Scholz, Tomáš, Tavakol, Sareh, Halajian, Ali, Luus-Powell, Wilmien J.
Parasitology research 2015 v.114 no.9 pp. 3521-3524
Bothriocephalus acheilognathi, Cyprinus carpio, aquaculture, carp, ecological invasion, farmed fish, feral animals, hosts, invasive species, tapeworms, British Isles, North America, South Africa

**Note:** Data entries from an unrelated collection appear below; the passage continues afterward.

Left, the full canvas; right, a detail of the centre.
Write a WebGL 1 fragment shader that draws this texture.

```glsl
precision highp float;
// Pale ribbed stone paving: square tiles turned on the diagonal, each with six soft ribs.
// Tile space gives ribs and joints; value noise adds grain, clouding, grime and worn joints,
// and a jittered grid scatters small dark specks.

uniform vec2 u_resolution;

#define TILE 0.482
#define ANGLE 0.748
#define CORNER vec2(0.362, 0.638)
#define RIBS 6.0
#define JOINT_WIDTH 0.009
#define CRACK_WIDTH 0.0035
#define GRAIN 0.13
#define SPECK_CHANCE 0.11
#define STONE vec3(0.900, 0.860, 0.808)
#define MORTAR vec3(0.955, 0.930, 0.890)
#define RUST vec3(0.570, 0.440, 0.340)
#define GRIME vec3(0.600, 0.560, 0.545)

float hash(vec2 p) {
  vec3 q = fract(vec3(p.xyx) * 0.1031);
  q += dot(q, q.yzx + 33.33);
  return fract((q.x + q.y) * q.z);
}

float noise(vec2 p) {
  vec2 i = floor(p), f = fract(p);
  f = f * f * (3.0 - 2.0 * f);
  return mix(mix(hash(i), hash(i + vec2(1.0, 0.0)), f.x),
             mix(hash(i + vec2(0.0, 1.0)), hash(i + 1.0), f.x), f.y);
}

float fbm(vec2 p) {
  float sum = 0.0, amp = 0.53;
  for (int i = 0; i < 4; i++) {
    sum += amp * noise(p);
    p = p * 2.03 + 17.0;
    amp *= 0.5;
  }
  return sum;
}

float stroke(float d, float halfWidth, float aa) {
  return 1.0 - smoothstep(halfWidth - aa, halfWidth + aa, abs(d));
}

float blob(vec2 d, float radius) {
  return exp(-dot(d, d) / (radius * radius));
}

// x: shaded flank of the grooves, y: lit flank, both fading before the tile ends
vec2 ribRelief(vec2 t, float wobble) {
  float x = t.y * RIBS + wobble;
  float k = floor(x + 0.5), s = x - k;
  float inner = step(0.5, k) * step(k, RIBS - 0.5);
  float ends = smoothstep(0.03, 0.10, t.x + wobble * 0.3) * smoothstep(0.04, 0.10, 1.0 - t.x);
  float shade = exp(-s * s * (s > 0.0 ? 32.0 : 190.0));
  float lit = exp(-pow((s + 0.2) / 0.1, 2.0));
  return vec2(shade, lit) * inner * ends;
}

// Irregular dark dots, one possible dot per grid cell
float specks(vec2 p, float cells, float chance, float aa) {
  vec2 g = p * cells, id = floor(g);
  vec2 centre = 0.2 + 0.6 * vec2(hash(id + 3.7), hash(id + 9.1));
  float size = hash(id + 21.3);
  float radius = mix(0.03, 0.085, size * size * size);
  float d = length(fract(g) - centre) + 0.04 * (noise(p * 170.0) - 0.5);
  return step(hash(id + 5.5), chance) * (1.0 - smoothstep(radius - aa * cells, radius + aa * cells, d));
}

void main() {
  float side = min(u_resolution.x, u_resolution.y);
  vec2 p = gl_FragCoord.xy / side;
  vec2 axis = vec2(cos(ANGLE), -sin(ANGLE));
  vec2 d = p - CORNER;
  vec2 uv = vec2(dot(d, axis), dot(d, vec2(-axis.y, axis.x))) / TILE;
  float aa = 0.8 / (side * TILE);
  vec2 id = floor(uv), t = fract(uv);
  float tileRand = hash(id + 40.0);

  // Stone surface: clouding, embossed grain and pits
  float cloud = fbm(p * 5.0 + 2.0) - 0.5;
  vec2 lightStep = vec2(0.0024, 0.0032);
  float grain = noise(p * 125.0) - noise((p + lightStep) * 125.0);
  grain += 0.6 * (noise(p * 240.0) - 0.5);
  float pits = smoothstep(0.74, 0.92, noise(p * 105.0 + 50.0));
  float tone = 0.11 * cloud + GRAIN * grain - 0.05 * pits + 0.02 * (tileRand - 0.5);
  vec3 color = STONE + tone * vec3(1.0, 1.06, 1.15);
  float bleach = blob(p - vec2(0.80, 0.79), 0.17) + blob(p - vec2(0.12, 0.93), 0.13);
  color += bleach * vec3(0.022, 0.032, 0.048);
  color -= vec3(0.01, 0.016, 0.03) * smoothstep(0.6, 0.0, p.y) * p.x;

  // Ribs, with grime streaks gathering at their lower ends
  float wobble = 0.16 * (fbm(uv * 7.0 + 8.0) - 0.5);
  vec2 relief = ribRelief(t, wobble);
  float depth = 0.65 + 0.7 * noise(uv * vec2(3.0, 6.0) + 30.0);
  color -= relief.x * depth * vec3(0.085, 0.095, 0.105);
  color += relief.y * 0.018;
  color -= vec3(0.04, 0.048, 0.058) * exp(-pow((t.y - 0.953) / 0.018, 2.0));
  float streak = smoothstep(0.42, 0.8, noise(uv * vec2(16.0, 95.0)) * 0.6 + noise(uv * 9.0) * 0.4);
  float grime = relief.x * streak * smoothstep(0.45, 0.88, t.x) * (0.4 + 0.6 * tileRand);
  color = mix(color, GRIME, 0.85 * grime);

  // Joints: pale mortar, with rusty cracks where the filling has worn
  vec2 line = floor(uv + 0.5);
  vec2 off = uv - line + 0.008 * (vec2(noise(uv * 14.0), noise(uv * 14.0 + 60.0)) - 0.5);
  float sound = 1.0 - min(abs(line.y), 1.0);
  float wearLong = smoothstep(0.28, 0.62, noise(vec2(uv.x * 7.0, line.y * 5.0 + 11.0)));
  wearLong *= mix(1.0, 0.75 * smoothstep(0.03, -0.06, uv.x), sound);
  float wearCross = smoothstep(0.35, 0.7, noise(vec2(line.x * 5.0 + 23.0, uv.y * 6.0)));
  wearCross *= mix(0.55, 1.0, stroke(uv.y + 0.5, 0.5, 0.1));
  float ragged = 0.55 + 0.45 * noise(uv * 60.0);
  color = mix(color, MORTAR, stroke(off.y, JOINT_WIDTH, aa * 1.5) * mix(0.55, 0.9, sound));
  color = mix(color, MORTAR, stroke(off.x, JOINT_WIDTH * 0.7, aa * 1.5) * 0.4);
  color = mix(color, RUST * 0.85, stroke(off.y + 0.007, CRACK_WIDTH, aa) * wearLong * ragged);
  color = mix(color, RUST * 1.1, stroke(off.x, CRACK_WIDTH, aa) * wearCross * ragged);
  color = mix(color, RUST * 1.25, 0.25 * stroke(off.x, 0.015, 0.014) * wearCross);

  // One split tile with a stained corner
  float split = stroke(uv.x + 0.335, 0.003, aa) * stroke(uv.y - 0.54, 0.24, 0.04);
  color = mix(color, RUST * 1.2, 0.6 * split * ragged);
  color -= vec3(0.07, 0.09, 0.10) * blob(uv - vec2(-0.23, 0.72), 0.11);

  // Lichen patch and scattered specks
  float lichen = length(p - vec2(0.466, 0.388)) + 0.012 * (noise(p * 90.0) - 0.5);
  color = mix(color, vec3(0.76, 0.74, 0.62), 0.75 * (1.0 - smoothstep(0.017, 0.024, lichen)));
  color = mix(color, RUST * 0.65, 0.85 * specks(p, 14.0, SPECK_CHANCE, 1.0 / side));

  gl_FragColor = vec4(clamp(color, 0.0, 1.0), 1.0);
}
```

Biological invasions represent a serious threat for aquaculture because many of introduced parasites may negatively affect the health state of feral and cultured fish. In the present account, the invasive tapeworm Atractolytocestus huronensis Anthony, 1958 (Cestoda: Caryophyllidea), which was originally described from North America and has been introduced to Europe including the British Isles with its specific host, common carp (Cyprinus carpio L.), is reported from Africa for the first time. Its recent introduction to South Africa, where it was found in four localities where common carp is cultured, is another evidence of insufficient prophylactic measures and inadequate veterinary control during transfers of cultured fish, especially common carp, between continents. Together with the Asian fish tapeworm, Bothriocephalus acheilognathi, A. huronensis is another fish tapeworm with ability to spread throughout the globe as a result of man-made introductions of its fish hosts.